The role of big data and business intelligence
Written by: Charles van der Pluijm
The manufacturing sector is lagging behind many others when it comes to the adoption of BI (business intelligence) systems. At the same time, manufacturers face a constant and growing pressure to innovate quickly in times of increasing economic uncertainty and an ever-greater emphasis on the importance of sustainability.
Leveraging big data has become a business imperative, not only in manufacturing, but every other sector as well. However, as the amount of digitisation continues to proliferate at a rapid pace, the challenge lies in translating the raw data into real-world use cases and actionable insights.
Seizing new market opportunities with innovative tech
The digital transformation of the manufacturing sector is dependent on the adoption of systems that generate valuable data, and that data is the fuel for BI systems. For example, IoT (Internet of Things) devices can collect data directly from the shop floor, without manufacturers having to
rely solely on manual reports. Drones equipped with cameras and other sensors can record vast amounts of information across large areas in a
fraction of the time that people can. These are just a couple of the examples of how innovative technology is feeding the big-data pipeline in modern manufacturing firms.
Building a scalable and extensible data foundation
The primary difficulty of leveraging big data for analytics is simply down to the fact there is so much of it. The amount of data being generated continues to double every two years, to the point data sets are now far too large for human comprehension. This is why modern BI tools have become heavily reliant on artificial intelligence and machine learning to translate the data into actionable insights.
Most manufacturers are still heavily reliant on their ERP (enterprise resource planning) tools, but while these systems are important, they are generally not geared up for big data analytics. In fact, ERP is itself a valuable data source, but it is one among many others, including RPA (robotic process automation), CRM (customer relationship management), and IoT systems.
To avoid missing or inaccurate insights due to incomplete data sets, data must be drawn from all of the sources that generate it. This requires a scalable and extensible framework that can be easily adapted to the constantly evolving needs of the organisation. Fortunately, the rise of open APIs (application programming interfaces) and industry-wide standards and protocols is making this easier, but many manufacturers still have a long way to go before fully realising their advantages.
Gaining insights from new and existing data sources
Data collection is just the first part of the process. Big data is the fuel that enters the top of the BI pipeline, after which is goes through extensive analysis where data is curated, cleaned, and compared, before being released in the form of valuable information – or answers to the most pressing business questions, in other words.
While data, regardless of its form or quantity, is a commodity, business intelligence refers to the process of turning it into insights. These insights can enhance decision-making across the complete range of manufacturing operations from the predictive maintenance of machinery to insights for sales, marketing, customer support, and supply chain management departments. Together, this data-driven decision-making can reduce waste, improve products, and reduce cycle times.

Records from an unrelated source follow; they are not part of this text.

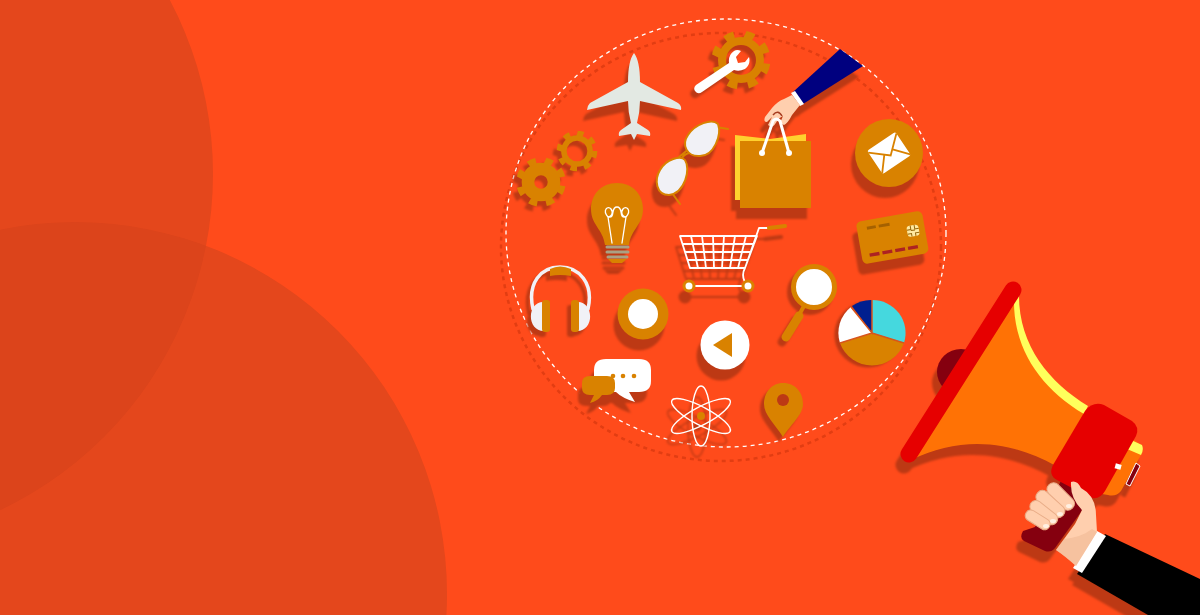
<!DOCTYPE html>
<html lang="en">
<head>
<meta charset="utf-8">
<title>Digital marketing banner</title>
<style>
:root{--orange:#ff4b1b;--disc:#e4471c;--disc-overlap:#dc441b;--ochre:#d98200;--pale:#f1f1f6;--plane:#e3e9e3;--navy:#00007f;--red:#e60000;--maroon:#85000f;--horn:#ff7205;--yellow:#ffff5c;--skin:#ffcfae;--skin-line:#e9ad88;--shadow:#bd3914}
html,body{margin:0;background:var(--orange);font-family:Inter,sans-serif}
body{width:1200px;height:615px;overflow:hidden}
.banner{display:block;width:1200px;height:615px;background:var(--orange)}
.icon{filter:drop-shadow(-4px 11px 1px var(--shadow))}
.low{filter:drop-shadow(-4px 5px 1px var(--shadow))}
.megaphone{filter:drop-shadow(-5px 11px 1px var(--shadow))}
.ochre{fill:var(--ochre)}
.white{fill:#fff}
.pale{fill:var(--pale)}
.line{fill:none;stroke:#fff;stroke-width:1.8;stroke-linecap:round;stroke-linejoin:round}
.line.thin{stroke-width:1.3}
.line.thick{stroke-width:3}
.line.band{stroke:var(--pale);stroke-width:3.5}
.ochre-line{fill:none;stroke:var(--ochre);stroke-width:2;stroke-linecap:round}
.skin{fill:var(--skin)}
.finger{fill:var(--skin);stroke:var(--skin-line);stroke-width:1}
.dash{fill:none;stroke-width:1.3;stroke-dasharray:4 4}
.dash.faint{stroke:#e23d12;stroke-width:2.5}
</style>
</head>
<body>
<svg class="banner" viewBox="0 0 1200 615" role="img" aria-label="Hand with a megaphone announcing a circle of online marketing icons">
<defs>
<clipPath id="upper-disc"><circle cx="-159" cy="174" r="372"/></clipPath>
<circle id="gear-teeth" r="25" fill="none" stroke="var(--ochre)" stroke-width="9" pathLength="16" stroke-dasharray="0.95 1.05"/>
<ellipse id="orbit" rx="9" ry="33"/>
</defs>

<g id="backdrop">
<circle cx="-159" cy="174" r="372" fill="var(--disc)"/>
<circle cx="75" cy="594" r="372" fill="var(--disc)"/>
<circle cx="75" cy="594" r="372" fill="var(--disc-overlap)" clip-path="url(#upper-disc)"/>
</g>

<g id="dashed-ring">
<ellipse class="dash faint" cx="721" cy="247" rx="220" ry="214"/>
<ellipse class="dash" cx="726" cy="233" rx="220" ry="214" stroke="#fff"/>
</g>

<g id="plane" class="icon" fill="var(--plane)">
<path d="M634 53Q640 61 640 82L678 103Q682 106 681 110L640 101Q640 112 637 123L648 130Q651 132 650 136L637 134L634 140L631 134L619 136Q618 132 621 130L631 123Q628 112 628 101L587 110Q587 106 590 103L628 82Q628 61 634 53Z"/>
</g>

<g id="gear-and-wrench" class="low">
<g transform="translate(741 60)"><use href="#gear-teeth" transform="rotate(8)"/><circle r="19" fill="none" stroke="var(--ochre)" stroke-width="8"/></g>
<path class="white" d="M696 85L729 63Q728 55 734 51Q737 49 741 51L736 57L738 63L745 62L749 57Q751 64 745 69Q739 72 734 70L702 92Q698 95 695 91Q693 88 696 85Z"/>
</g>

<g id="gear-pair" class="low">
<g transform="translate(577 151) scale(.69)"><use href="#gear-teeth"/><circle r="19" fill="none" stroke="var(--ochre)" stroke-width="8"/></g>
<g transform="translate(541 182) scale(.84)"><use href="#gear-teeth" transform="rotate(10)"/><circle r="15.5" fill="none" stroke="var(--ochre)" stroke-width="15"/></g>
</g>

<g id="sunglasses" class="icon">
<path class="ochre-line" d="M716 127L728 129M672 193L680 204M683 164Q679 156 689 153M679 157L690 148"/>
<path class="pale" stroke="var(--ochre)" stroke-width="2" d="M718 124C722 135 714 156 700 156C687 157 681 145 688 135C695 124 712 118 718 124Z"/>
<path class="pale" stroke="var(--ochre)" stroke-width="2" d="M685 160C691 169 685 193 669 195C656 195 654 180 660 170C666 159 681 155 685 160Z"/>
</g>

<g id="shopper" class="icon">
<g id="shopping-bag">
<path fill="#ffd12e" d="M735 135L770 139L806 134V200H735Z"/>
<rect class="ochre" x="740" y="141" width="71" height="67"/>
</g>
<g id="shopper-arm">
<path fill="var(--navy)" d="M793 92L840 49L863 66L803 104Z"/>
<path class="white" d="M791 93L795 91L804 104L800 106Z"/>
<path class="skin" d="M792 95L800 105L792 115Q788 123 784 125L780 123L783 116L778 119Q775 126 771 127L768 125L772 117L767 122Q763 122 765 117L772 108Q778 101 784 99Z"/>
<path fill="none" stroke="#a63c20" stroke-width="1.5" d="M773 115Q778 109 782 116"/>
</g>
<g id="bag-handle">
<path class="line thick" d="M762 153L773 121Q776 117 780 121L789 153"/>
<circle class="white" cx="762" cy="153" r="3"/><circle class="white" cx="789" cy="153" r="3"/>
</g>
</g>

<g id="mail">
<circle class="icon ochre" cx="889" cy="153" r="34"/>
<g transform="rotate(-34 889 153)">
<rect class="white" x="872" y="139" width="34" height="28" rx="2"/>
<path fill="none" stroke="var(--ochre)" stroke-width="1.8" d="M872 141L889 156L906 141M872 166L884 152M906 166L894 152"/>
</g>
</g>

<g id="bank-card" class="icon">
<g transform="rotate(-10 892 238)">
<rect class="ochre" x="859" y="216" width="67" height="43" rx="5"/>
<path stroke="#a56100" stroke-width="3" d="M869 224H878M881 224H892"/>
<rect x="908" y="229" width="12" height="11" rx="3" fill="#ffe9a0"/>
<path fill="none" stroke="#94650a" stroke-width="1" d="M908 233H912V229M920 233H916V229M908 237H912V240M920 237H916V240M912 234H916"/>
<path stroke="#ad2222" stroke-width="3.5" stroke-dasharray="10 3" d="M867 251H918"/>
</g></g>

<g id="light-bulb" class="icon">
<path class="ochre" d="M617 183C633 183 643 195 643 209C643 225 631 229 629 245H605C603 229 591 225 591 209C591 195 601 183 617 183Z"/>
<path class="line thin" d="M612 243L608 217C602 210 608 205 611 209C614 213 611 217 608 217C616 219 610 207 617 207C624 207 618 219 626 217C623 217 620 213 623 209C626 205 632 210 626 217L622 243"/>
<path stroke="#aaa183" stroke-width="3" stroke-linecap="round" d="M607 247H628M607 252H628M608 257H627"/>
<path class="ochre" d="M608 259H627L622 263H612Z"/>
</g>

<g id="cart" class="icon">
<path class="line" d="M680 236H757L745 268H690ZM683 244H754M685 252H751M688 260H748M691 236L698 268M702 236L706 268M713 236L714 268M724 236L722 268M735 236L730 268M746 236L738 268M745 268L759 228H769M745 268Q740 277 748 286H689"/>
<path stroke="var(--ochre)" stroke-width="4" stroke-linecap="round" d="M769 228L785 226"/>
<circle class="white" cx="689" cy="286" r="5" stroke="var(--ochre)" stroke-width="3"/>
<circle class="white" cx="748" cy="286" r="5" stroke="var(--ochre)" stroke-width="3"/>
</g>

<g id="magnifier" class="low">
<path stroke="var(--ochre)" stroke-width="4" d="M805 304L798 317"/>
<path stroke="var(--ochre)" stroke-width="9" stroke-linecap="round" d="M799 316L786 337"/>
<circle class="white" cx="814" cy="287" r="20.5" stroke="var(--ochre)" stroke-width="5"/>
</g>

<g id="headphones" class="low">
<path class="line band" d="M533 309C527 283 541 267 560 267S594 283 588 309"/>
<path class="ochre" d="M550 269Q560 264 571 269V276Q560 274 550 276Z"/>
<path class="pale" d="M544 302C527 301 526 331 544 331ZM577 302C594 301 595 331 577 331Z"/>
<rect class="ochre" x="542" y="300" width="8" height="32" rx="3"/><rect class="ochre" x="571" y="300" width="8" height="32" rx="3"/>
</g>

<g id="social-badge">
<circle class="icon ochre" cx="643" cy="314" r="25.5"/>
<circle class="white" cx="643" cy="314" r="15"/>
</g>

<g id="play-button">
<circle class="icon white" cx="725" cy="345" r="24.5"/>
<path class="ochre" d="M713 345L732 333V357Z"/>
</g>

<g id="pie-chart" filter="drop-shadow(-4px 2px 1px #bd3914)">
<path fill="#45d8de" d="M872 333V300A33 33 0 0 1 904 343Z"/>
<path class="ochre" d="M872 333L904 343A34 34 0 0 1 840 343Z"/>
<path class="white" d="M872 333L840 343A33 33 0 0 1 851 307Z"/>
<path fill="#001f8f" d="M872 333L852 306A33 33 0 0 1 872 300Z"/>
<path fill="none" stroke="#d8551c" stroke-width="1.5" d="M872 300V333L851 307M840 343L872 333L904 343"/>
</g>

<g id="chat">
<g class="icon">
<path class="white" d="M606 359H639Q651 359 651 370V381Q651 392 639 392H629L635 402Q622 398 616 392H606Q594 392 594 381V370Q594 359 606 359Z"/>
<path class="ochre" d="M590 376H607Q615 376 615 383V388Q615 395 607 395H602Q598 401 590 403L594 395H590Q582 395 582 388V383Q582 376 590 376Z"/>
</g>
<g class="ochre"><circle cx="613" cy="376" r="2.3"/><circle cx="623" cy="376" r="2.3"/><circle cx="634" cy="376" r="2.3"/></g>
</g>

<g id="atom" class="icon">
<g transform="translate(701 416)" fill="none" stroke="#fff" stroke-width="1.4">
<ellipse rx="9" ry="30"/><use href="#orbit" transform="rotate(62)"/><use href="#orbit" transform="rotate(-62)"/>
<circle class="ochre" r="4" stroke="none"/>
</g></g>

<g id="map-pin">
<path class="low ochre" d="M783 383C796 383 803 393 803 404C803 415 791 424 783 437C775 424 764 415 764 404C764 393 771 383 783 383Z"/>
<circle cx="783" cy="400" r="6" fill="var(--shadow)"/>
</g>

<g id="megaphone" class="megaphone">
<ellipse cx="961" cy="372" rx="24" ry="23" fill="var(--maroon)"/>
<path fill="var(--horn)" d="M1126 434L1141 445Q1144 449 1141 455L1121 491Q1116 497 1108 495L1096 493Z"/>
<path fill="var(--yellow)" d="M1131 440L1142 445Q1144 450 1141 455L1127 449Z"/>
<path fill="var(--maroon)" stroke="#fff" stroke-width="1" d="M1136 463L1140 466L1130 486L1126 484Z"/>
<path fill="var(--horn)" d="M1018 292C1018 345 1050 388 1093 412L1056 466C1010 440 960 436 911 460Z"/>
<path fill="var(--yellow)" d="M1019 293C1018 345 1049 382 1088 406L1084 414C1040 388 1013 348 1014 299Z"/>
<path stroke="var(--red)" stroke-width="17" stroke-linecap="round" d="M1013 290L909 454"/>
<path fill="var(--maroon)" d="M1061 481L1091 498L1055 548Q1051 553 1045 551L1024 541Q1019 538 1023 531L1035 527Z"/>
<path fill="var(--red)" d="M1104 405L1132 421Q1140 427 1136 436L1105 491Q1099 501 1089 497L1057 480Q1048 475 1053 465L1085 411Q1093 401 1104 405Z"/>
<rect class="white" x="1115" y="464" width="6" height="5" transform="rotate(15 1118 467)"/>
</g>

<g id="speaker-arm" class="megaphone">
<path d="M1105 534L1200 579V615H1148L1077 574Z"/>
<path class="white" d="M1097 531L1106 536L1082 573L1073 568Z"/>
</g>
<g id="speaker-hand">
<path class="skin" d="M1071 482Q1077 480 1081 488Q1096 496 1096 515L1097 532L1076 566Q1065 556 1056 550L1075 524L1082 510Q1070 498 1071 482Z"/>
<path fill="var(--skin-line)" opacity=".4" d="M1056 550L1064 539Q1082 537 1092 529L1097 532L1076 566Q1065 556 1056 550Z"/>
<g class="finger">
<rect x="-15" y="-6" width="33" height="13" rx="6" transform="translate(1060 495) rotate(45)"/>
<rect x="-16" y="-6" width="34" height="13" rx="6" transform="translate(1050 503) rotate(42)"/>
<rect x="-15" y="-6" width="32" height="12" rx="6" transform="translate(1043 512) rotate(38)"/>
<rect x="-13" y="-6" width="27" height="11" rx="5" transform="translate(1037 520) rotate(32)"/>
</g>
<g fill="#fff0e2"><ellipse cx="1069" cy="506" rx="3" ry="2"/><ellipse cx="1060" cy="514" rx="3" ry="2"/><ellipse cx="1053" cy="521" rx="3" ry="2"/><ellipse cx="1046" cy="526" rx="3" ry="2"/></g>
</g>
</svg>
</body>
</html>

Innovation does not happen in a bubble. In order to minimise risk and drive sustainable growth, the course of innovation must be driven by facts, rather than emotions and guesswork. This is enormously important in the manufacturing sector, where organisations often serve multiple markets and manage complex supply chains. Modern business intelligence systems, fuelled by the proliferation of big data, are critical for making that happen.
We Create Smart Factories
MPDV is the market leader for IT solutions in production. We offer products, solutions and services based on a broad expertise. MPDV supports companies from all industries and of all sizes on their way to the Smart Factory.
“We” stands for around 500 employees of MPDV. After all, it is the people who define a company. Every day, MPDV‘s teams develop smart manufacturing solutions. They have made MPDV what we are today with their passion for high-quality products, their know-ledge and their team spirit: the market leader for IT solutions in manufacturing with more than 40 years of experience in the production environment.
“Create” stands for what MPDV is doing. We drive digitization in manufacturing and make companies competitive. We always have the finger on the pulse and know the needs of our customers very well. We operate competen-ce centers, are in constant exchange with our users and further develop our solutions ac-cording to requirements. To do so, we focus on the essentials and thus stand out from thecrowd.
„Smart Factories“ is the vision of a self-re-gulating factory of the future where machines and logistics systems organize themselves as independently as possible. MPDV supports companies in turning this vision into reality. We make a key contribution with our products to ensure that factories evolve into true Smart Factories and stay at the cutting edge of tech-nology. The focus continues to be on people as an integral part of creating value.
The MPDV Group is made up of the following companies:
• MPDV Mikrolab GmbH and MPDV subsi-diaries in China, Malaysia, Singapore, Swit-zerland and the USA.
• AIMES GmbH
• FELTEN Group
• Perfect Production GmbH